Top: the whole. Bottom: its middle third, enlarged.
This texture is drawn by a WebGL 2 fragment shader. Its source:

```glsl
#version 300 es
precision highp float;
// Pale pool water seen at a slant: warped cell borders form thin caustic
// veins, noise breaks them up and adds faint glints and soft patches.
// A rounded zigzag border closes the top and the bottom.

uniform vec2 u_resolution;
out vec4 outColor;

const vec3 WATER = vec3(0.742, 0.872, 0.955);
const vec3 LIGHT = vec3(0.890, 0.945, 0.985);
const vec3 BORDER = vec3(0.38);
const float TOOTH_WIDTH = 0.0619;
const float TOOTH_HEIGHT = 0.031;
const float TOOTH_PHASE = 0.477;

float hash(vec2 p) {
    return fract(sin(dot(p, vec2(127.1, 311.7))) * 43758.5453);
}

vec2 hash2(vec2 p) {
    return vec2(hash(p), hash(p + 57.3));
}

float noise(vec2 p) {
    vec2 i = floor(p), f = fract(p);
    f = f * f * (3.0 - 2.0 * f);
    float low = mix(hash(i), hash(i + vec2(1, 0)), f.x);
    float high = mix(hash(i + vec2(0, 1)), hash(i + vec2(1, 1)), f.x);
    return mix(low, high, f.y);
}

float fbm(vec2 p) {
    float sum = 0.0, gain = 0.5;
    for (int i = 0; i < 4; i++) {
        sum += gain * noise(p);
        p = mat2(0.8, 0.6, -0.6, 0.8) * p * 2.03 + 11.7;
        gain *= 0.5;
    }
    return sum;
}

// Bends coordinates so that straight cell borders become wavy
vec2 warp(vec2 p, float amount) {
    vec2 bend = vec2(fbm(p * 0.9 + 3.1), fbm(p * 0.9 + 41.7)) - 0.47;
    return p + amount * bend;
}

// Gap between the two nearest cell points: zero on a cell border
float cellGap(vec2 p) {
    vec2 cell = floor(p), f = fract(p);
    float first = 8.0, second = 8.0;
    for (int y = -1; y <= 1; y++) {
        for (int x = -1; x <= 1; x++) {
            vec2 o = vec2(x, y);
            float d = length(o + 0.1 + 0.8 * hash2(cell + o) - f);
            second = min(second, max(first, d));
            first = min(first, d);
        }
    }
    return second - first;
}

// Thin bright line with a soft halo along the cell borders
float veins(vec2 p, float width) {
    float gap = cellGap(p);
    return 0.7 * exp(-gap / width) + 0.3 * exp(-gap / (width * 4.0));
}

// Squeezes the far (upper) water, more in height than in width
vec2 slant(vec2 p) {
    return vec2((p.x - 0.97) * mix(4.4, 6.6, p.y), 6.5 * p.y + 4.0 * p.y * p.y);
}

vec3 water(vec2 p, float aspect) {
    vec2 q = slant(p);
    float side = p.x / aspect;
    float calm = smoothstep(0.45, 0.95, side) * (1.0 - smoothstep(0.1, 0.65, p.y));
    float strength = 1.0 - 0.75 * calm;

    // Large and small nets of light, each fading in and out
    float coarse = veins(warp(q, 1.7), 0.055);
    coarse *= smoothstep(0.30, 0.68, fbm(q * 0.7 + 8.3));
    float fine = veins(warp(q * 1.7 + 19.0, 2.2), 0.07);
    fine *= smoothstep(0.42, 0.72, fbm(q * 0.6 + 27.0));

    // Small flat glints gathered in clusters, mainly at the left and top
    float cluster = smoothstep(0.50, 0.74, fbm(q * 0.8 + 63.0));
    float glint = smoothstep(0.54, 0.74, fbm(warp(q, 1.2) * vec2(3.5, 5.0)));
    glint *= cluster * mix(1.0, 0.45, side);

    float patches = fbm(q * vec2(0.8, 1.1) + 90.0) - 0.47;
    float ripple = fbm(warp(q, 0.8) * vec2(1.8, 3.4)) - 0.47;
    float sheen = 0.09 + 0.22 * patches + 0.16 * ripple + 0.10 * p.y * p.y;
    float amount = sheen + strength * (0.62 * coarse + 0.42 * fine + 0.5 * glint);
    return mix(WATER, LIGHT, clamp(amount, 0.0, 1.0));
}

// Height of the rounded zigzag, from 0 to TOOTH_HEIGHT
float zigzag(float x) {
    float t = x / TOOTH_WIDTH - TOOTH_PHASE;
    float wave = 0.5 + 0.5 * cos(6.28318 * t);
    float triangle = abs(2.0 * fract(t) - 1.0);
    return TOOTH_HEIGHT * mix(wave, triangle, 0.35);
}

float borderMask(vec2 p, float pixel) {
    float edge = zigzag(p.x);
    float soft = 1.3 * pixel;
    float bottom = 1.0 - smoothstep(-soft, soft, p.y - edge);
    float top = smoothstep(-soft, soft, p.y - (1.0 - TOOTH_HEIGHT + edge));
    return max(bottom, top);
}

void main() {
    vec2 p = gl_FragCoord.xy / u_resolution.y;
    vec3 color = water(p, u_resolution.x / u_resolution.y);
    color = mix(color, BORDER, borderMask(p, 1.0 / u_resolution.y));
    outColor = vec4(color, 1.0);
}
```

# # # # #

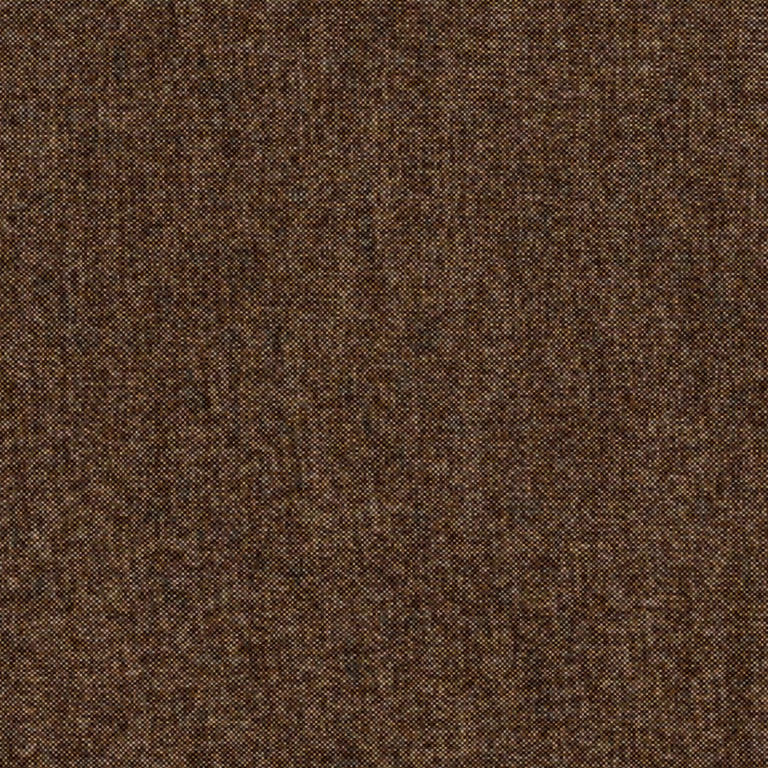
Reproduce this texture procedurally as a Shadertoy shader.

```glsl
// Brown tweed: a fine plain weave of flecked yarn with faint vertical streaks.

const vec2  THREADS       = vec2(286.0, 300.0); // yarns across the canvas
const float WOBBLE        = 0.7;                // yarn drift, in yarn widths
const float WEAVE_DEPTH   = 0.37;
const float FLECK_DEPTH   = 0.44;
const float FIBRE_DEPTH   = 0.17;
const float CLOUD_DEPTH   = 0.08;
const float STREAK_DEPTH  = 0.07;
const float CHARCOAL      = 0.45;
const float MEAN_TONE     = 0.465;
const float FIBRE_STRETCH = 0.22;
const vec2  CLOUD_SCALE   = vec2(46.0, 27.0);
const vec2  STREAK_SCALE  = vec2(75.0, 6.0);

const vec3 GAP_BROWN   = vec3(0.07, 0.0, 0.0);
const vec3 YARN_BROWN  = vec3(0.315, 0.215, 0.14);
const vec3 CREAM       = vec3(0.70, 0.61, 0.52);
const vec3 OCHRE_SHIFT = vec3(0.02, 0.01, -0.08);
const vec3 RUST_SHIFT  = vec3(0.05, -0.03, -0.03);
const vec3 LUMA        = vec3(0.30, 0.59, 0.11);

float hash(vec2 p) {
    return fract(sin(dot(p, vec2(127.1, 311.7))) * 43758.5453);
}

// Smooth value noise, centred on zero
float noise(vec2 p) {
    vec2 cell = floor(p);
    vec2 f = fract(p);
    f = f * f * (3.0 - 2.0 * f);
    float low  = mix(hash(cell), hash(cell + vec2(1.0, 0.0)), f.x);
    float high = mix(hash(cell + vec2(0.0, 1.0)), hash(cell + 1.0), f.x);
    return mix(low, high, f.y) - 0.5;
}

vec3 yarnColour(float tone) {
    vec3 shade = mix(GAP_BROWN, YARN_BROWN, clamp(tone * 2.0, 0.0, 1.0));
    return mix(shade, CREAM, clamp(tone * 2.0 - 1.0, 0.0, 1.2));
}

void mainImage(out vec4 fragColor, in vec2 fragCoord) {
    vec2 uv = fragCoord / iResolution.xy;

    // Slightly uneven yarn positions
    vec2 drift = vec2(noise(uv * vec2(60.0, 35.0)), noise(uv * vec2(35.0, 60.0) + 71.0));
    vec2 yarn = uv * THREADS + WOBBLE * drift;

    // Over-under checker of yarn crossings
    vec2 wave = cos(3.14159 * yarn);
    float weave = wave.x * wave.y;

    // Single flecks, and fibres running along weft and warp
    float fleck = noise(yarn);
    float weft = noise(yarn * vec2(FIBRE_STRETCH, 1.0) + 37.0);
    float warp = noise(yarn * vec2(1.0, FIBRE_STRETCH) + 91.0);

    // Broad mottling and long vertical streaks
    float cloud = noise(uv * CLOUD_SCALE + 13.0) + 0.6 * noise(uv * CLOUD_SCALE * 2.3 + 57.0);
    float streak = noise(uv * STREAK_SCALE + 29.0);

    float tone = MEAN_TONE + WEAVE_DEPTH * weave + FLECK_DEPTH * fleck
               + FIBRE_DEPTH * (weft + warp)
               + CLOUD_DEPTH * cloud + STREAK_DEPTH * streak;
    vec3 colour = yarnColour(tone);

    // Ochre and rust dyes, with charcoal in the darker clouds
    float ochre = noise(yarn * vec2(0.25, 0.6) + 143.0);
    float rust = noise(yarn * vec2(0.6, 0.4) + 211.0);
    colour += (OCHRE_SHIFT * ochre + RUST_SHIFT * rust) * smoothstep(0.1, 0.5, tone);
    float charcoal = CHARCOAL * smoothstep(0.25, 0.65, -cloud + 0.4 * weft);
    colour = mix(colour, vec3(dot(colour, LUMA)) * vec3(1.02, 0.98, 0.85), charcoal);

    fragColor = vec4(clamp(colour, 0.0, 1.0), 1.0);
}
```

# # # # #

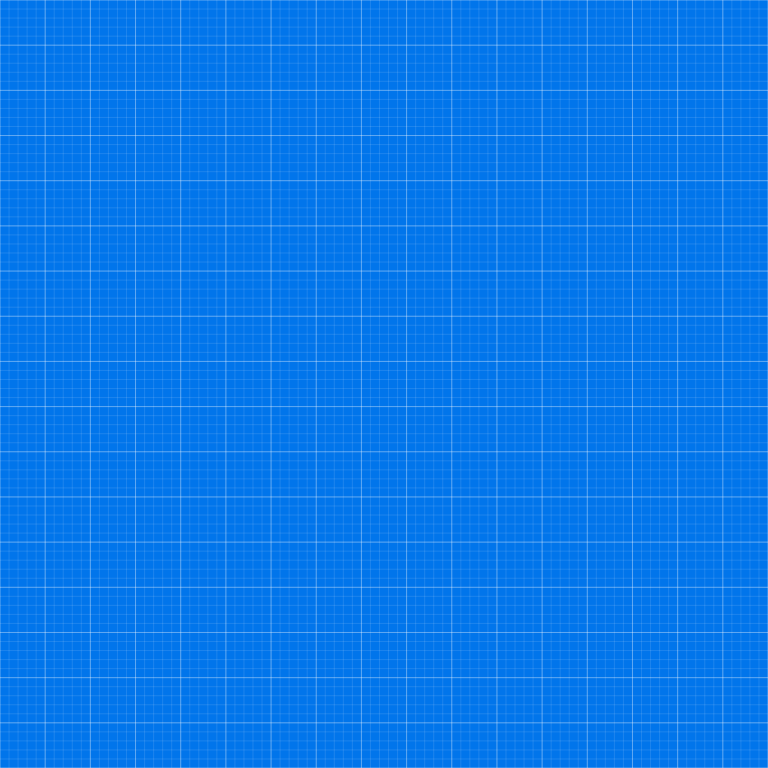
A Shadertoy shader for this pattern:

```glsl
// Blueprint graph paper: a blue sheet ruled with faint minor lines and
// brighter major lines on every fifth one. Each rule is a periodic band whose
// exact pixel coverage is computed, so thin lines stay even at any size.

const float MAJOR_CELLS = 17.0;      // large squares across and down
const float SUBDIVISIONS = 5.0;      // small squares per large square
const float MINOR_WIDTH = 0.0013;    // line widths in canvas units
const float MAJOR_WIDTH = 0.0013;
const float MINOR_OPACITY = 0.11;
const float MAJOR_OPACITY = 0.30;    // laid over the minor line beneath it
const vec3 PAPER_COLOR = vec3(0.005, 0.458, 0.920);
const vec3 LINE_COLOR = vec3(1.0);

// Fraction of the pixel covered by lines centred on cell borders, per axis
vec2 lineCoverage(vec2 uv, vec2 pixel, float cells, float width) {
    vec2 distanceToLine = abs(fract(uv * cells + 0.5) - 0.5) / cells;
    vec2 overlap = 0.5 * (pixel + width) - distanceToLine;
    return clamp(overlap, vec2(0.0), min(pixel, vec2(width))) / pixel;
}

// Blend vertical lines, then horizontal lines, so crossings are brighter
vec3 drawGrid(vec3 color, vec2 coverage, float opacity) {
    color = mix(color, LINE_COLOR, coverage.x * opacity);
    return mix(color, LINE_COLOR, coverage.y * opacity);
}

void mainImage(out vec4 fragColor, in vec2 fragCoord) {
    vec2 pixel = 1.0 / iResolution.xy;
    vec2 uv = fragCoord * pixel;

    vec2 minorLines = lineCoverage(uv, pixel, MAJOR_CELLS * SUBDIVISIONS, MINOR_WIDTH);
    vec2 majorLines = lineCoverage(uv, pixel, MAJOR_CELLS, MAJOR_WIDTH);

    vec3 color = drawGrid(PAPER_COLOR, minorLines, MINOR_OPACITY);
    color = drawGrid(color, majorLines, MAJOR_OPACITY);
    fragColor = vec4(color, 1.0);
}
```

# # # # #

Return every line from the records above that holds the word "clamp".

    return mix(WATER, LIGHT, clamp(amount, 0.0, 1.0));
    vec3 shade = mix(GAP_BROWN, YARN_BROWN, clamp(tone * 2.0, 0.0, 1.0));
    return mix(shade, CREAM, clamp(tone * 2.0 - 1.0, 0.0, 1.2));
    fragColor = vec4(clamp(colour, 0.0, 1.0), 1.0);
    return clamp(overlap, vec2(0.0), min(pixel, vec2(width))) / pixel;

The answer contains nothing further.